Work instruction
Take the line containing "95A16 16 0 0" and all lines after it to the end of the records, and output them exactly.
(Dataset content begins)
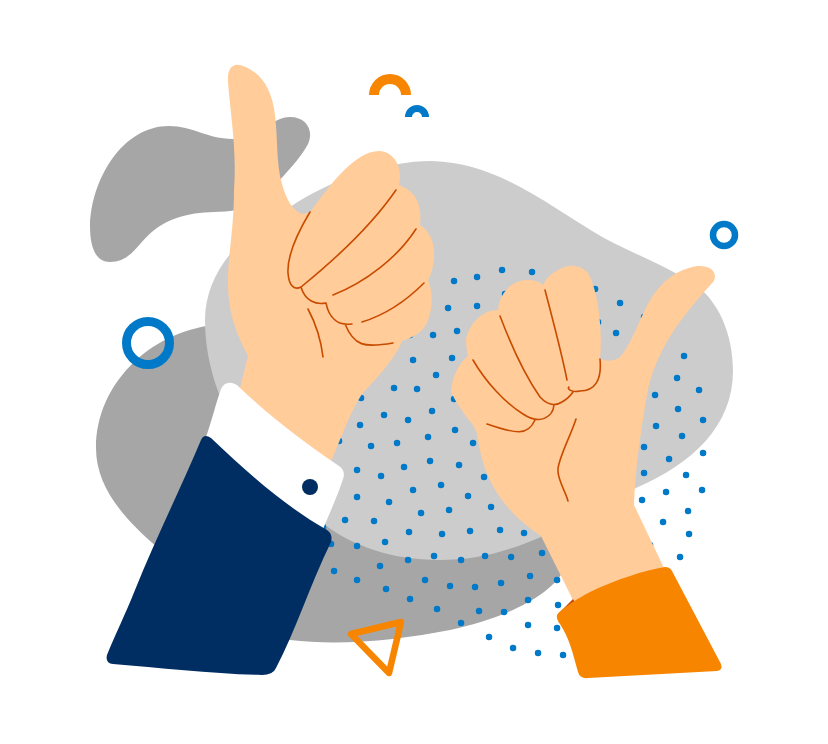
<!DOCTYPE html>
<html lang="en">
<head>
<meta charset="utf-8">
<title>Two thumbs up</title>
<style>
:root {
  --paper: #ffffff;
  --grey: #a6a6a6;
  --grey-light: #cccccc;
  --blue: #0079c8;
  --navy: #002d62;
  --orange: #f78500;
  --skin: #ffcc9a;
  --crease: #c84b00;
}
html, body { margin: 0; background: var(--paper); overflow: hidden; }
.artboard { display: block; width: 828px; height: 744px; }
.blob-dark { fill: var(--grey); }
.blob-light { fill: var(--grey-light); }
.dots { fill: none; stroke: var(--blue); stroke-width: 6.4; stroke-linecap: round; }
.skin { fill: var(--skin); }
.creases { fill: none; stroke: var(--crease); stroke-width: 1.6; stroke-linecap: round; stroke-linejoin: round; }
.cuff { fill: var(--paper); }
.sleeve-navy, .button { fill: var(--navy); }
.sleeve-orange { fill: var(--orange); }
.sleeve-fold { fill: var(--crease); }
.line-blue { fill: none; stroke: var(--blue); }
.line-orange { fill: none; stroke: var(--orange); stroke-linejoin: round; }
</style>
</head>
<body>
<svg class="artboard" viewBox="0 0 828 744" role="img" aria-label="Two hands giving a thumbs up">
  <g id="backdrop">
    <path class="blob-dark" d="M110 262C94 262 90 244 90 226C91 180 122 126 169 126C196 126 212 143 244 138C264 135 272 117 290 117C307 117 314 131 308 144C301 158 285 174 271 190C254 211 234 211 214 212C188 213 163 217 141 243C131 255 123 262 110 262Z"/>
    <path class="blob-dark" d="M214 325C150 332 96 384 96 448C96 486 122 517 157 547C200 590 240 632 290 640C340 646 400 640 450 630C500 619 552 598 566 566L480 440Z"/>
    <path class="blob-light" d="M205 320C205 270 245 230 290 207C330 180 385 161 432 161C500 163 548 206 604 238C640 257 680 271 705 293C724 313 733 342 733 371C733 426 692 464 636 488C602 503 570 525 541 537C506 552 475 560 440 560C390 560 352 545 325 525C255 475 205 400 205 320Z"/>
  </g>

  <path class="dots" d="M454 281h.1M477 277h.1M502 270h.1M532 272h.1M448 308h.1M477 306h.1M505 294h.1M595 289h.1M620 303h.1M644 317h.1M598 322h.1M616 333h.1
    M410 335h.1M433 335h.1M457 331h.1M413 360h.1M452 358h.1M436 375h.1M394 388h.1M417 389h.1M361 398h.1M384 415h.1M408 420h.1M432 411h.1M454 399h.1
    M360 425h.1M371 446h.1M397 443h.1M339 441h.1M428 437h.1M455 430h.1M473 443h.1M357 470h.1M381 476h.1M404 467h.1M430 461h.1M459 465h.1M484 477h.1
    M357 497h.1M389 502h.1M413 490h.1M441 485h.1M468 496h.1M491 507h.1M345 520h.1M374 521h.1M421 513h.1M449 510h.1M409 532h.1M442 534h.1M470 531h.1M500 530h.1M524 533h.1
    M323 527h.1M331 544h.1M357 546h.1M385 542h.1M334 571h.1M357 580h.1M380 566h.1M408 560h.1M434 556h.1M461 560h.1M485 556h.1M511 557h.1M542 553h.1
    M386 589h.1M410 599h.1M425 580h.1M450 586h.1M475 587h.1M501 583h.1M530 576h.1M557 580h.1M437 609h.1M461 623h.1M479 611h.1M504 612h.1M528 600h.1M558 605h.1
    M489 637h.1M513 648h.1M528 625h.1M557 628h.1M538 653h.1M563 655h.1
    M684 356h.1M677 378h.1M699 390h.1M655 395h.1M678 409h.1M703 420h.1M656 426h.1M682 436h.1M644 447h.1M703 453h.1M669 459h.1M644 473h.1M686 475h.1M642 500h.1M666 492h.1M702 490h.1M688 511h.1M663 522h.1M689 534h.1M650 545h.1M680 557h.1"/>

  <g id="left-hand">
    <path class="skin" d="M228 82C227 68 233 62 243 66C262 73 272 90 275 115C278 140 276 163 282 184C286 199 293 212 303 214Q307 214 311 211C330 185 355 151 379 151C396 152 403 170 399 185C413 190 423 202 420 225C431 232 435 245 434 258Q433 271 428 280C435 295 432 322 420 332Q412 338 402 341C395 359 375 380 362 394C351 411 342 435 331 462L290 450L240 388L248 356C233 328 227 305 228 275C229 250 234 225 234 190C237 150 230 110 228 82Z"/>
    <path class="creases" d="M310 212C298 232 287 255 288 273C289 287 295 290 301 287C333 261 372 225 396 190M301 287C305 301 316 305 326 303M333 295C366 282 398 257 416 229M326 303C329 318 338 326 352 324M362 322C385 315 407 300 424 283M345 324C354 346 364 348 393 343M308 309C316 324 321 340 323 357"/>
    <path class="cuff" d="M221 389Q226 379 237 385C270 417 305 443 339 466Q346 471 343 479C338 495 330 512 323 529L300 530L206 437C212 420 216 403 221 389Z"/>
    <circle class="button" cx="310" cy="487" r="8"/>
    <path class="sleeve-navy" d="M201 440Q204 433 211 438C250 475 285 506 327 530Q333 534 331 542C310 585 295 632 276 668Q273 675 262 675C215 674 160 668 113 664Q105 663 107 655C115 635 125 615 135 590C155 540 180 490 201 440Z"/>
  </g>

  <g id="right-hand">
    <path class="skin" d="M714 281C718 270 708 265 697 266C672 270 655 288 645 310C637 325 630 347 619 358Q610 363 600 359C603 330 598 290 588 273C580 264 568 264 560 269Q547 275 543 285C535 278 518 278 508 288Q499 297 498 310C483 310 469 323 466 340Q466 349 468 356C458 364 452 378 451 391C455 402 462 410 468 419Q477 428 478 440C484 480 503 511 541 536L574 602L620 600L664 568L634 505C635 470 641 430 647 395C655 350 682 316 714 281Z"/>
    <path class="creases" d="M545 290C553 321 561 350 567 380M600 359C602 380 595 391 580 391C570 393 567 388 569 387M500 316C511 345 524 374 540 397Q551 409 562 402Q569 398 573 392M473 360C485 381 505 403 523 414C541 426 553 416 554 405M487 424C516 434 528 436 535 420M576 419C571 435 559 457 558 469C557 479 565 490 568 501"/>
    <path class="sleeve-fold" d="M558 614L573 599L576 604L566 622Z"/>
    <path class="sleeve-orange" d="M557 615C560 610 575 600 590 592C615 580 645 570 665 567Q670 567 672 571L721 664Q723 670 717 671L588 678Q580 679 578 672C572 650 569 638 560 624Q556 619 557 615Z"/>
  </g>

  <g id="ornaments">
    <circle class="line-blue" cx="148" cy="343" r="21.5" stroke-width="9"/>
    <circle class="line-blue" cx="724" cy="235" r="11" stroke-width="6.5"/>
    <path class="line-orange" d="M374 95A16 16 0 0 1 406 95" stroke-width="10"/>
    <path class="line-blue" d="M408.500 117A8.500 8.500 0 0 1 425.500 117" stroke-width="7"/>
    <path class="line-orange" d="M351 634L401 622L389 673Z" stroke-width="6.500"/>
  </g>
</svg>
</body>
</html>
(Dataset content ends)
Solution to this exercise
    <path class="line-orange" d="M374 95A16 16 0 0 1 406 95" stroke-width="10"/>
    <path class="line-blue" d="M408.500 117A8.500 8.500 0 0 1 425.500 117" stroke-width="7"/>
    <path class="line-orange" d="M351 634L401 622L389 673Z" stroke-width="6.500"/>
  </g>
</svg>
</body>
</html>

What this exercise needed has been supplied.